Demand is rapidly shrinking for e-ink e-book readers. IHS iSuppli predicts that when the books close on 2012 some 15 million will have been sold — down 36 percent from 2011.

And why not? Tablets are getting cheaper. Sure, you can pick up an ad-supported Kindle for as little as $70. But why shell out even that when $200 gets you an e-reader, and a media player, and a gaming machine, and everything else?

With Maps, Apple’s lost

The Apple Maps fiasco has become terribly overblown, if not hysterical.

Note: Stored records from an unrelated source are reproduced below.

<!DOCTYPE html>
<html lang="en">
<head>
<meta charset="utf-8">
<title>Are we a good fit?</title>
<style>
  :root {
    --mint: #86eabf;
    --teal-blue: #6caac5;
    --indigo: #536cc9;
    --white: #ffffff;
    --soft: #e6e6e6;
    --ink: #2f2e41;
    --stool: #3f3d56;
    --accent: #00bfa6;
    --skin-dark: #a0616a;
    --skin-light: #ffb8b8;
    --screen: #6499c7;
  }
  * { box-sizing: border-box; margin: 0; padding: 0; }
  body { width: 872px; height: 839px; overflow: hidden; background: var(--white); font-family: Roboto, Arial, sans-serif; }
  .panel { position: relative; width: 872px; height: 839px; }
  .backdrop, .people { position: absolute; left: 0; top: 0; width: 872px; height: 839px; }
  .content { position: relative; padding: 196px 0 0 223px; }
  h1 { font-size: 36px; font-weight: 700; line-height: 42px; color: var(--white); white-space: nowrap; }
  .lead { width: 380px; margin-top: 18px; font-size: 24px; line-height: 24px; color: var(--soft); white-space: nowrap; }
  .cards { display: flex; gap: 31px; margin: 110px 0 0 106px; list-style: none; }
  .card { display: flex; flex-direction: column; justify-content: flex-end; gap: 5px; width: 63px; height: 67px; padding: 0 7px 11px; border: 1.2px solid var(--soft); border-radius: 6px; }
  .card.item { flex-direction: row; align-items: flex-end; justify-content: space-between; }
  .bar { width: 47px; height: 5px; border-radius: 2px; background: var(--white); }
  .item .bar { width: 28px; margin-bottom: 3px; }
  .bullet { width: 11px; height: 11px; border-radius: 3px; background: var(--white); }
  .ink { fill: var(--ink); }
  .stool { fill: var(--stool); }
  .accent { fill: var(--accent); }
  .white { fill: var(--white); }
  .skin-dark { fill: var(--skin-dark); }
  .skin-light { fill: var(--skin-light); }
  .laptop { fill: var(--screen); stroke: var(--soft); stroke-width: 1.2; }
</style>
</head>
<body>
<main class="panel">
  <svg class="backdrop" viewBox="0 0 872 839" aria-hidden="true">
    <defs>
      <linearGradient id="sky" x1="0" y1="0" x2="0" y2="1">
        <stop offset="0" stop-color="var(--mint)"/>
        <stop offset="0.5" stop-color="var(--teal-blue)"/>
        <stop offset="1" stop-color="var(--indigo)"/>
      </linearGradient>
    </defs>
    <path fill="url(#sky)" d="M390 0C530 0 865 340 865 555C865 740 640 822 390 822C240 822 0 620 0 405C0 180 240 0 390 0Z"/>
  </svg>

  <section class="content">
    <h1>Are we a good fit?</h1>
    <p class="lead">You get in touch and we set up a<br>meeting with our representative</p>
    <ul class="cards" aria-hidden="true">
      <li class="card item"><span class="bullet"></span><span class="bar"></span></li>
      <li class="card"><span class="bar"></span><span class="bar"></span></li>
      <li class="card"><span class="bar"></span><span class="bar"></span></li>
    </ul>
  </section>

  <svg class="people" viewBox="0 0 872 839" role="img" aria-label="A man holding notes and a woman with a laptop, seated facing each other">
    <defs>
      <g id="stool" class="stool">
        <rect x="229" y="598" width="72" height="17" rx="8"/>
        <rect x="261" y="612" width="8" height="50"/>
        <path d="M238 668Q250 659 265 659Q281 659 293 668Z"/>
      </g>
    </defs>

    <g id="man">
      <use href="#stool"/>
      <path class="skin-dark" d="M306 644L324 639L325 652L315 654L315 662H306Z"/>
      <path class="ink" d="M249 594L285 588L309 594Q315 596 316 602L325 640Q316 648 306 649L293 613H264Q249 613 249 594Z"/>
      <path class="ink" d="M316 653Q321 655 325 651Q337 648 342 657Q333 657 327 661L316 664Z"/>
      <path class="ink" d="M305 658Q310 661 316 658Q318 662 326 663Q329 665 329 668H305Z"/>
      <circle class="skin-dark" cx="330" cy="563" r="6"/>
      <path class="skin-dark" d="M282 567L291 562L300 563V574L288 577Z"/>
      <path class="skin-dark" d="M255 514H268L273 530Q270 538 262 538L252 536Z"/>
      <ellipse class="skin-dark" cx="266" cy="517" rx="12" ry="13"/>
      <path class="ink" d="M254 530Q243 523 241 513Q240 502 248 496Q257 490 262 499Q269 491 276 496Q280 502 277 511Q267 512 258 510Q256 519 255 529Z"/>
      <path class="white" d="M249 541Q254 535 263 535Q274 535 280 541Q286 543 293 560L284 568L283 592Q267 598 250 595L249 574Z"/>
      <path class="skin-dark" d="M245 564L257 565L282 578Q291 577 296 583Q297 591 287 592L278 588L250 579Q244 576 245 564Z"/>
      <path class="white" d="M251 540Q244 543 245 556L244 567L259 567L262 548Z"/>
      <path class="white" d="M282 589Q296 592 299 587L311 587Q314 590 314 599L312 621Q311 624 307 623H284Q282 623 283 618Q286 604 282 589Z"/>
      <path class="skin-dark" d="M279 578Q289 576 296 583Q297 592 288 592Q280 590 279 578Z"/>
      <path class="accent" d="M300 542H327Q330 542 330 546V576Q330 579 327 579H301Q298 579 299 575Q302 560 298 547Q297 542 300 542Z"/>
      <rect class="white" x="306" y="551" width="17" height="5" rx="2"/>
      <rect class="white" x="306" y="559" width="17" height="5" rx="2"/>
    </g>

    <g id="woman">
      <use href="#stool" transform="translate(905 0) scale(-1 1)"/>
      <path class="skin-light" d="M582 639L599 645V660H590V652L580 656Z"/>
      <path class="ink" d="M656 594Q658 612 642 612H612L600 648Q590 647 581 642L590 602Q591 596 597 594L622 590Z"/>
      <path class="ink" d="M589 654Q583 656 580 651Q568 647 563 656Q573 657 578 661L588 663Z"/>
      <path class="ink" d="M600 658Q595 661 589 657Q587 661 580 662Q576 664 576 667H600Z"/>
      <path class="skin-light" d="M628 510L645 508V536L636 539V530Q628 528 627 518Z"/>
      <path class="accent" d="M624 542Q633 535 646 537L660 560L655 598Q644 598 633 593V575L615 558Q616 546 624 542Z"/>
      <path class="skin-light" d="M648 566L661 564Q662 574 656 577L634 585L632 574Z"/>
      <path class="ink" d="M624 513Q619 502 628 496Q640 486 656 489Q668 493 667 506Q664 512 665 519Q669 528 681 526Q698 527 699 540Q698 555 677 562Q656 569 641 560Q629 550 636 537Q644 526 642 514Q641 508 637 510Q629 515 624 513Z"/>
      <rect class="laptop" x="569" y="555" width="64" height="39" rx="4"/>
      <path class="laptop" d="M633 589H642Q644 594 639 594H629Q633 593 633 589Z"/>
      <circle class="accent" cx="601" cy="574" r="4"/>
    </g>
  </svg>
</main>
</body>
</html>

It started with the fanfare release of the iPhone 5 and its software upgrade in September, which included a big switch from Google Maps to a homegrown alternative from Apple. The upgrade did not go well. Almost immediately, users began noticing that the maps were … unreliable. Not bad enough to slow iPhones sales but bad enough to dominate the news cycle for days.

But the damage was already done. Everyone seemed to be having a field day with Apple’s self-inflicted wound. More than two months later, the drama continues.

This week, Apple fired a senior executive, Map Division head Richard Williamson. Previously, Chief Executive Officer Tim Cook showed Scott Forstall, senior vice president of iOS Software, the door when he wouldn’t go on his own. Cook himself wrote a quick and sincere apology, which seemed to quiet the clamor.

Have AOL and Yahoo picked up the pieces?

“There are no second acts in American lives.” — F. Scott Fitzgerald

Good thing Fitzgerald didn’t live long enough to tell that to AOL and Yahoo, which are confounding wet blankets with sparks of renewed life and relevance. The bit of renaissance for these Internet pioneers comes when Google and Apple are in a bit of a rut and Facebook seems to have found its bottom. (The one constant: Groupon and Zynga are still floundering.)

None of these things are related, of course. There is no astrology of technology, aligning the stars in such a way as to favor some and deny others. Tech success isn’t a zero-sum game, especially when valuations aren’t everything. Just look at Apple’s rise and fall and rebirth.